About me, the Coriander Girl

I grew up on a farm in a small town in Hastings County, Ontario. I call them my Anne of Green Gables years, angst ridden, cursing at the sky and longing for the day that I could pack up and head for the big city. Toronto was where my Dad lived and where my brother and I visited on weekends and stayed for long stretches in the summer. I wanted to be where the “action” was, but I had to spend endless hours walking through grassy meadows to fully develop my true romance with nature.

It was the best of both worlds.


 Photo: Tara McMullen

At 18, to the city I went, to study acting and pursue my career.

I made a pretty good go, booking the occasional beer commercial and other day player roles. I was really good as nurse #1. Despite these small successes I left auditions feeling unfulfilled. I was the girl trying to find the romance in the daily grind, even if it was telemarketing.

It was my time spent working for a small specialty gardener that I really started to feel the feelings, an entrepreneur was developing—or maybe she just needed awakening. I was falling in love with flowers from a gardener’s perspective. I discovered that it was while elbow deep in dirt I felt most like myself.

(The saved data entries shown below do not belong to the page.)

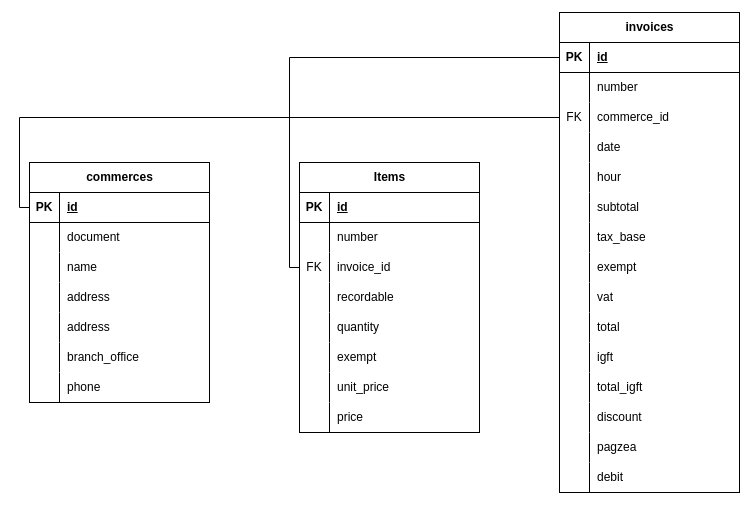
<!DOCTYPE html>
<html lang="en">
<head>
<meta charset="utf-8">
<title>Invoice database schema</title>
<style>
:root {
  --ink: #000;
  --seam: #555;
  --paper: #fff;
  --row: 30px;
}
* { box-sizing: border-box; margin: 0; padding: 0; }
html, body { width: 752px; height: 505px; overflow: hidden; background: var(--paper); }
.diagram {
  position: relative;
  width: 752px;
  height: 505px;
  overflow: hidden;
  color: var(--ink);
  font: 12px/29px "Liberation Sans", Arial, sans-serif;
}
.relations { position: absolute; inset: 0; fill: none; stroke: var(--ink); }
.entity {
  position: absolute;
  width: 181px;
  display: flex;
  flex-direction: column;
  border: 1px solid var(--ink);
  background: var(--paper);
}
.commerces { left: 29px; top: 162px; }
.items { left: 299px; top: 162px; }
.invoices { left: 559px; top: 12px; }
.entity h2 {
  height: var(--row);
  border-bottom: 1px solid var(--ink);
  font: inherit;
  font-weight: bold;
  text-align: center;
}
.fields { list-style: none; }
.fields li { display: flex; height: var(--row); }
.fields li:last-child { height: 29px; }
.fields .primary { border-bottom: 1px solid var(--ink); font-weight: bold; }
.primary .name { text-decoration: underline; }
.key {
  position: relative;
  flex: 0 0 30px;
  padding-right: 1px;
  border-right: 1px solid var(--ink);
  text-align: center;
}
.fields li:not(.primary):not(:last-child) .key::after {
  content: "";
  position: absolute;
  right: -1px;
  bottom: 0;
  width: 1px;
  height: 1px;
  background: var(--seam);
}
.name { padding-left: 7px; }
</style>
</head>
<body>
<main class="diagram">
  <svg class="relations" width="752" height="505" viewBox="0 0 752 505" aria-hidden="true">
    <path d="M559.5 57.5H289.5V267.5H299.5"/>
    <path d="M559.5 117.5H19.5V207.5H29.5"/>
  </svg>

  <section class="entity commerces">
    <h2>commerces</h2>
    <ul class="fields">
      <li class="primary"><span class="key">PK</span><span class="name">id</span></li>
      <li><span class="key"></span><span class="name">document</span></li>
      <li><span class="key"></span><span class="name">name</span></li>
      <li><span class="key"></span><span class="name">address</span></li>
      <li><span class="key"></span><span class="name">address</span></li>
      <li><span class="key"></span><span class="name">branch_office</span></li>
      <li><span class="key"></span><span class="name">phone</span></li>
    </ul>
  </section>

  <section class="entity items">
    <h2>Items</h2>
    <ul class="fields">
      <li class="primary"><span class="key">PK</span><span class="name">id</span></li>
      <li><span class="key"></span><span class="name">number</span></li>
      <li><span class="key">FK</span><span class="name">invoice_id</span></li>
      <li><span class="key"></span><span class="name">recordable</span></li>
      <li><span class="key"></span><span class="name">quantity</span></li>
      <li><span class="key"></span><span class="name">exempt</span></li>
      <li><span class="key"></span><span class="name">unit_price</span></li>
      <li><span class="key"></span><span class="name">price</span></li>
    </ul>
  </section>

  <section class="entity invoices">
    <h2>invoices</h2>
    <ul class="fields">
      <li class="primary"><span class="key">PK</span><span class="name">id</span></li>
      <li><span class="key"></span><span class="name">number</span></li>
      <li><span class="key">FK</span><span class="name">commerce_id</span></li>
      <li><span class="key"></span><span class="name">date</span></li>
      <li><span class="key"></span><span class="name">hour</span></li>
      <li><span class="key"></span><span class="name">subtotal</span></li>
      <li><span class="key"></span><span class="name">tax_base</span></li>
      <li><span class="key"></span><span class="name">exempt</span></li>
      <li><span class="key"></span><span class="name">vat</span></li>
      <li><span class="key"></span><span class="name">total</span></li>
      <li><span class="key"></span><span class="name">igft</span></li>
      <li><span class="key"></span><span class="name">total_igft</span></li>
      <li><span class="key"></span><span class="name">discount</span></li>
      <li><span class="key"></span><span class="name">pagzea</span></li>
      <li><span class="key"></span><span class="name">debit</span></li>
    </ul>
  </section>
</main>
</body>
</html>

I began doing weddings for friends of the family, and the feedback was overwhelming. People would tell me they had never seen flowers like I was using, and the relaxed designs I created were different than the ball shaped bouquets people were used to seeing. I too noticed a gap in the market for the types of weedy gems I was drawn to. I had an epiphany, “one day I will open an unconventional flower shop.” I shared those thoughts with some friends of mine who were business owners—no coincidence that I surrounded myself with strong, entrepreneurial women.

Everyone shared the same sentiment: “why not now?” Well, that was it! I put it out there and within days a vacant shopfront appeared only a few doors down from my walk up. I shook my new landlord’s hand with a verbal agreement that I would make the rent on time. I ran home, sat at my computer for three days, and wrote a plan.

I hopped in the car and drove to visit my Nana who championed every move I ever made and this was no exception. She loaned me $10,000. I met with my Dad, a seasoned general contractor. We shared dreams over coffee and in true “Coriander Dad” form he exclaimed, “when do we start?”

In September 2009, Coriander Girl was born. 

My little shop was embraced in a way I could have never dreamed. The love and support has been astonishing. I remember 6 months in, Blog TO called us one of the best 10 flower shops in Toronto, I was so scared. Three shops later, the amalgamation of two, a studio, one beautiful farm and wedding venue, a growing family, a loving husband and father who keeps the float in my boat, it really has been a dream. We have taken huge risks, and suffered some losses but of all the iterations this wee business has experienced, this recent year has been one of the most satisfying. My team, my glorious Coriander crew continues to astound me with their talents and the shop remains my joy and the lifeblood of this entire beating heart. The people who have helped make this company succeed, you know who you are and how much love I have for you. Looking back, would I have jumped in with such blind faith knowing what I know now? You bet. The industry 8 years ago was a lot different than it is now. There was a name for people like me, people who lacked any formal training were called ‘Basement Bitty’s.’ I’m so glad I flew under the radar like a big ol’ bumble bee unaware of my lack in aerodynamics. I knew two things for certain, there was a niche and I loved playing with flowers.

Thank you for following our story.


Photo: Tara McMullen